A Roman Holiday
Duration: 5 nights, 4½ days
A few hours later, I managed to find my way to the apartment (that I rented via Airbnb) in Tor Pignattara (South Yarra to Melbourne, distance). From this, I learnt that it is probably best to book accommodation near the city centre or at least, near the central train station.
After settling down, and showering off the day's sweat, I grabbed Atticus and headed out. I hopped onto a bus which took about 20–30 minutes to get back to Roma Termini and spent the evening wandering the streets (without a map, well Google Maps wasn't working properly) until I came across the Trevi Fountain. When I eventually found it, the fountain was blocked off, completely drained, covered with scaffolding and surrounded by confused and upset tourists. To cheer myself up, I bought a lemon gelato and attempted toss a coin over my shoulder, the distance was too far and it didn't make it... so I headed off to the Spanish Steps shortly afterwards, the fountain in front of the steps was blocked off as well. Turns out, everything in Europe was under restorations this summer.

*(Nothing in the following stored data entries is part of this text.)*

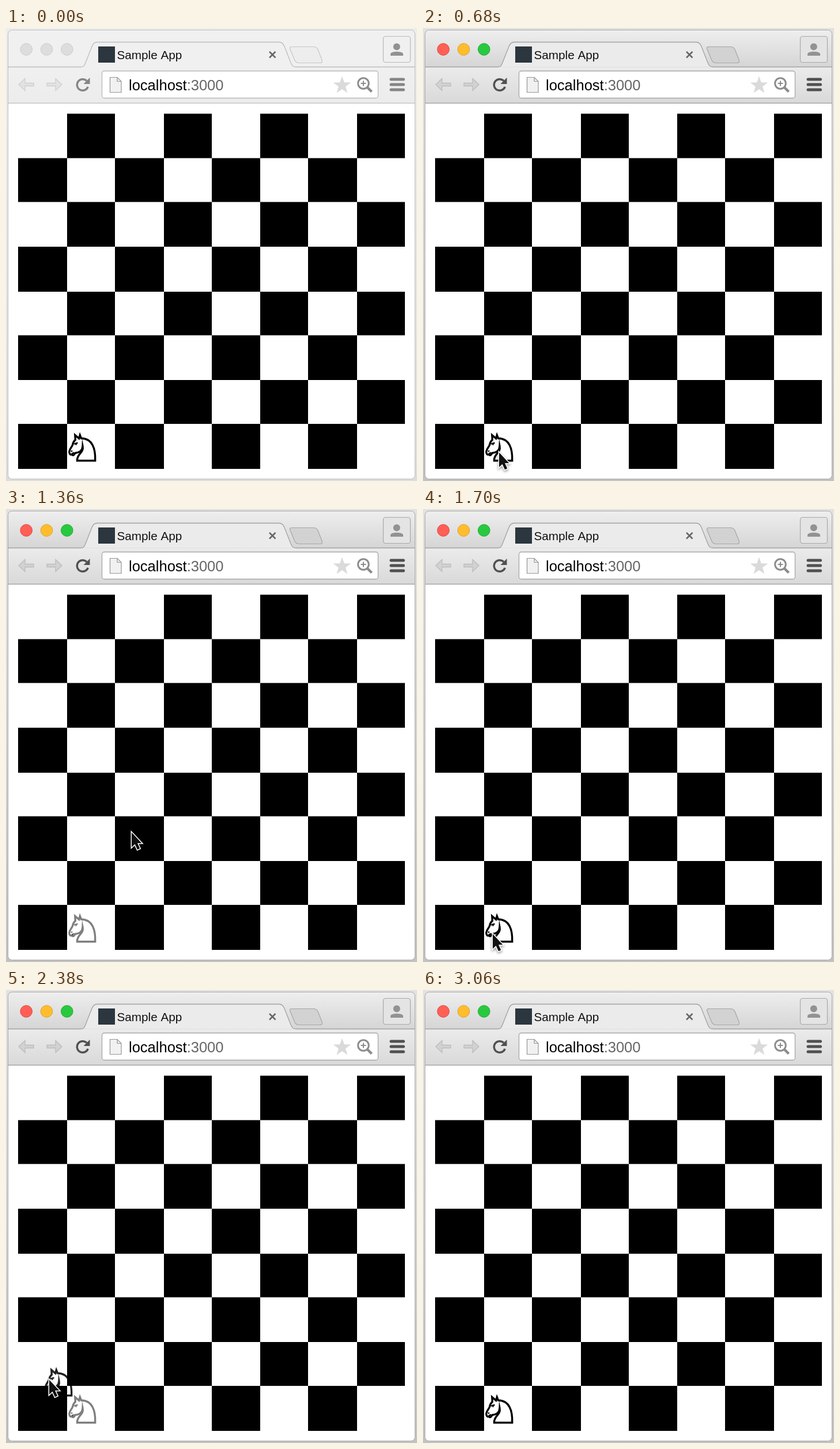
An HTML page with a canvas that plays this animation: 713 by 785 pixels, repeating every 3570 ms.

```html
<!DOCTYPE html>
<html lang="en">
<head>
<meta charset="utf-8">
<title>Knight on a board</title>
<style>
  html, body { margin: 0; width: 100%; height: 100%; overflow: hidden; background: #fff; }
  canvas { display: block; width: 713px; height: 785px; }
</style>
</head>
<body>
<canvas id="stage" width="713" height="785"></canvas>
<script>
const ctx = document.getElementById('stage').getContext('2d');
const STEP = 170, LOOP = 3570;
const HOME = [108, 703];
const FONT = '"Liberation Sans", Arial, sans-serif';
const COLUMNS = [21, 106, 189, 274, 357, 441, 524, 609, 692];
const ROWS = [148.5, 225.5, 301.5, 379, 457, 532.5, 610, 686, 764];

// Each pose holds from its step until the next one.
const poses = [
  { step: 0 },
  { step: 1, cursor: [187, 744] },
  { step: 3, cursor: [186, 744] },
  { step: 4, cursor: [128, 734] },
  { step: 6, cursor: [141, 677], ghost: [125, 665], alpha: 0.5 },
  { step: 7, cursor: [192, 597], ghost: [176, 585] },
  { step: 8, cursor: [214, 559], ghost: [198, 547] },
  { step: 9, cursor: [152, 675] },
  { step: 10, cursor: [117, 735] },
  { step: 11, cursor: [121, 711], ghost: [113, 695], alpha: 0.6 },
  { step: 12, cursor: [117, 566], ghost: [109, 549] },
  { step: 13, cursor: [208, 660], ghost: [203, 622] },
  { step: 14, cursor: [71, 674], ghost: [67, 656] },
  { step: 15, cursor: [175, 600], ghost: [169, 583] },
  { step: 16, cursor: [72, 644], ghost: [66, 628] },
  { step: 17, cursor: [90, 606] },
  { step: 18 }
];

const knightOutline = new Path2D(
  'M15.5 46.7H46.7C47.4 26 42 8.5 22.5 8L20.3 2.5L18.6 8.3L11.8 2.5L12.3 10.5' +
  'C9.5 13 8.2 16 7.5 19.5C6 23.5 2.5 26 1.8 31C1.5 35 4 37.5 6.5 35.5' +
  'C7.5 38.8 10.5 37.5 12 33.5C18 33 24.5 30 25 21.5C27.5 33.5 14.5 34.5 15.5 46.7Z');
const knightDetails = new Path2D('M10.5 18.2Q13.5 16 16.5 16.3M13 18.5L14.5 19M5 31L7 29.6M6.5 35.5L10 32.5');
const arrow = new Path2D('M4 1.5V27L9.6 21.8L14 31.2L18.3 29.2L14 20H21.3Z');

function fill(path, color) {
  ctx.fillStyle = color;
  ctx.fill(path);
}

function stroke(path, color, width = 1) {
  ctx.strokeStyle = color;
  ctx.lineWidth = width;
  ctx.stroke(path);
}

function roundRect(x, y, w, h, r) {
  const path = new Path2D();
  path.roundRect(x, y, w, h, r);
  return path;
}

function circle(x, y, r) {
  const path = new Path2D();
  path.arc(x, y, r, 0, Math.PI * 2);
  return path;
}

function vertical(y0, y1, top, bottom) {
  const gradient = ctx.createLinearGradient(0, y0, 0, y1);
  gradient.addColorStop(0, top);
  gradient.addColorStop(1, bottom);
  return gradient;
}

function text(string, x, y, size, color) {
  ctx.font = `${size}px ${FONT}`;
  ctx.fillStyle = color;
  ctx.fillText(string, x, y);
  return x + ctx.measureText(string).width;
}

function drawFrame(active) {
  ctx.fillStyle = active ? vertical(0, 785, '#e2e2e2', '#c2c2c2') : vertical(0, 785, '#ededed', '#dcdcdc');
  ctx.fillRect(0, 0, 713, 785);
  const frame = roundRect(3.5, 3.5, 706, 778, 7);
  ctx.save();
  ctx.clip(frame);
  ctx.fillStyle = active ? vertical(4, 68, '#eeeeee', '#d5d5d5') : '#f0f0f0';
  ctx.fillRect(0, 0, 713, 68);
  ctx.fillStyle = active ? vertical(68, 130, '#ebebeb', '#d9d9d9') : vertical(68, 130, '#f0f0f0', '#ececec');
  ctx.fillRect(0, 68, 713, 62);
  ctx.fillStyle = '#fff';
  ctx.fillRect(0, 130, 713, 655);
  ctx.fillStyle = active ? '#a9a9a9' : '#c8c8c8';
  ctx.fillRect(0, 129.5, 713, 1.5);
  ctx.restore();
  stroke(frame, active ? '#a6a6a6' : '#bcbcbc');
}

function drawTabs(active) {
  const line = active ? '#a2a2a2' : '#bdbdbd';
  const lights = active
    ? [['#ff5f57', '#e2463f'], ['#ffbd2e', '#e0a023'], ['#28c940', '#1dad2b']]
    : Array(3).fill(['#dddddd', '#cccccc']);
  lights.forEach(([color, rim], i) => {
    const light = circle(35.2 + 35.3 * i, 37, 10.3);
    fill(light, color);
    stroke(light, rim);
  });

  const tab = new Path2D('M4 67.5H130C135 67.5 136 65 138 60L149 32Q152 24.5 158 24.5H474Q480 24.5 483 32L494 60C496 65 498 67.5 503 67.5H709');
  fill(tab, active ? '#ebebeb' : '#f0f0f0');
  stroke(tab, line, 1.3);

  const newTab = new Path2D('M496 32.5H533Q539 32.5 541 37L548 55Q550 60.5 545 60.5H509Q503 60.5 501 56L493 37Q491 32.5 496 32.5Z');
  fill(newTab, active ? '#d2d2d2' : '#ededed');
  stroke(newTab, active ? '#a6a6a6' : '#c6c6c6', 1.2);

  ctx.fillStyle = '#2b363e';
  ctx.fillRect(160, 32, 29, 28);
  text('Sample App', 192.5, 53.5, 20.7, '#111');
  stroke(new Path2D('M457 41L467.5 51.5M467.5 41L457 51.5'), '#666', 2.5);

  const profile = roundRect(654.5, 14.5, 47, 45, 4);
  fill(profile, active ? '#e4e4e4' : '#f0f0f0');
  stroke(profile, active ? '#a8a8a8' : '#b8b8b8', 1.2);
  fill(circle(677.8, 32.5, 6), '#929292');
  fill(new Path2D('M667 48V45C667 39.5 689 39.5 689 45V48Z'), '#929292');
}

function drawToolbar(active) {
  const faint = active ? '#bdbdbd' : '#d0d0d0';
  const dark = active ? '#505050' : '#858585';
  const back = new Path2D('M22 98L33 87.5V95.5H48V100.5H33V108.5Z');
  const forward = new Path2D('M97 98L86 87.5V95.5H71V100.5H86V108.5Z');
  for (const path of [back, forward]) {
    fill(path, active ? '#d2d2d2' : '#e2e2e2');
    stroke(path, faint, 1.3);
  }

  const reload = new Path2D();
  reload.arc(133, 98.5, 9.8, 0.35, 5.5);
  stroke(reload, dark, 3.5);
  fill(new Path2D('M145.5 86V97H134.5Z'), dark);

  const address = roundRect(166.5, 74.5, 479, 47, 4);
  fill(address, '#fff');
  stroke(address, active ? '#a6a6a6' : '#b8b8b8', 1.3);
  const page = new Path2D('M180.5 85.5H193L200 92.5V111.5H180.5Z');
  fill(page, '#f1f1f1');
  stroke(page, '#969696', 1.2);
  stroke(new Path2D('M193 85.5V92.5H200'), '#969696', 1.2);
  const port = text('localhost', 213, 107.5, 25.5, '#000');
  text(':3000', port, 107.5, 25.5, '#666');

  const star = new Path2D();
  for (let i = 0; i < 10; i++) {
    const r = i % 2 ? 6.4 : 16;
    const angle = -Math.PI / 2 + i * Math.PI / 5;
    star.lineTo(583 + r * Math.cos(angle), 99.5 + r * Math.sin(angle));
  }
  star.closePath();
  fill(star, '#dadada');

  stroke(circle(620, 96, 9.3), '#8c8c8c', 3);
  stroke(new Path2D('M620 91.5V100.5M615.5 96H624.5'), '#8c8c8c', 2);
  stroke(new Path2D('M627 103L634.5 110.5'), '#8c8c8c', 4.5);

  ctx.lineCap = 'round';
  stroke(new Path2D('M668 89H689.5M668 98H689.5M668 107H689.5'), dark, 5);
  ctx.lineCap = 'butt';
}

function drawBoard() {
  ctx.fillStyle = '#000';
  for (let row = 0; row < 8; row++) {
    for (let col = 0; col < 8; col++) {
      if ((row + col) % 2 === 0) continue;
      const x = COLUMNS[col], y = ROWS[row];
      ctx.fillRect(x, y, COLUMNS[col + 1] - x, ROWS[row + 1] - y);
    }
  }
}

function drawKnight([x, y], alpha) {
  ctx.save();
  ctx.translate(x, y);
  ctx.globalAlpha = alpha;
  stroke(knightOutline, '#000', 3.4);
  stroke(knightDetails, '#000', 2.4);
  ctx.restore();
}

function drawCursor([x, y]) {
  ctx.save();
  ctx.translate(x, y);
  ctx.lineJoin = 'miter';
  ctx.shadowColor = 'rgba(0, 0, 0, 0.45)';
  ctx.shadowBlur = 4;
  ctx.shadowOffsetY = 2;
  stroke(arrow, '#fff', 3);
  ctx.shadowColor = 'transparent';
  fill(arrow, '#111');
  ctx.restore();
}

function render(now) {
  const step = Math.floor((now % LOOP) / STEP);
  const { cursor, ghost, alpha = 0.87 } = poses.findLast(pose => pose.step <= step);
  const active = step >= 2;
  drawFrame(active);
  drawTabs(active);
  drawToolbar(active);
  drawBoard();
  drawKnight(HOME, ghost ? 0.5 : 1);
  if (ghost) drawKnight(ghost, alpha);
  if (cursor) drawCursor(cursor);
}

let start;
function tick(now) {
  start ??= now;
  render(now - start);
  requestAnimationFrame(tick);
}
render(0);
requestAnimationFrame(tick);
</script>
</body>
</html>
```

For my first full day in Roma, I explored the Colosseum, The Roman Forum and The Palatine Hill. (I had bought a 3 day Roma Pass the day before and fast tracked my way in.) It was a bit overwhelming to be honest, I can't exactly explain how I felt walking around the Colosseum. That evening, I tried to find La Bocca della Vertià — the Mouth of Truth, known for it's appearance in the 1953 film Roman Holiday — it took a while to find, there are so many churches called Santa Maria in Roma! An old man, who spoke no English, offered to help me find the church but ended up giving me the wrong directions, I ended up asking a nun and made it in time before they closed the church for the day.
The next day I explored Castel Sant'Angelo, ate more gelati and had my first sit down meal (in Roma). I always had a sandwich or fruit on the go, and didn't eat until the sun went down, as I felt like I was pretty much wasting good time since most attractions closed around 5pm. I had another gelato afterwards and did some people watching in the Piazza Navona, around the Fontana dei Quattro Fiumi (The Fountain of the Four Rivers). According to a quick Google search, there are over 2000 fountains in Roma, which is more than any city in the world. When you think about it, it's pretty darn amazing — not only were they operated by gravity, they also provided drinking for the people.
I somehow ended up at the Fondazione Roma Museo, they had an Andy Warhol exhibition on and to be honest, it was very refreshing to be in a Pop Art exhibition.
I stumbled across the Pantheon on my way back. As I entered, I felt so tiny — this is what you're supposed to feel according to the guidebooks. What's interesting about the Pantheon, is that there's no windows, only the oculus which allows the light in. If it rains outside, it'll be raining inside the Pantheon as well.
Unable to book a tour to Pompeii, I found Ostia Antica to be a very lovely alternative. I spent the day exploring the ruins, being guided by the local cats and trying to imagine what it would've been like to live here millennia ago. Toga wine party anyone?
On my last full day in Roma, I went to the Vatican City. I made a friend whilst waiting inline for the museum. She's 18, just finished high school and was traveling on her own, which I thought was pretty amazing, and also the fact that she could speak fluent Italian! The museum was so huge that we couldn't see everything, and very, very crowded that you couldn't really appreciate the artwork, as everyone is just shoving and pushing and taking photos of everything! But dayum, standing in St. Peter's Square felt like I was in a scene from Angels and Demon.
I enjoyed my time in Roma, the weather was lovely and the locals were quite nice.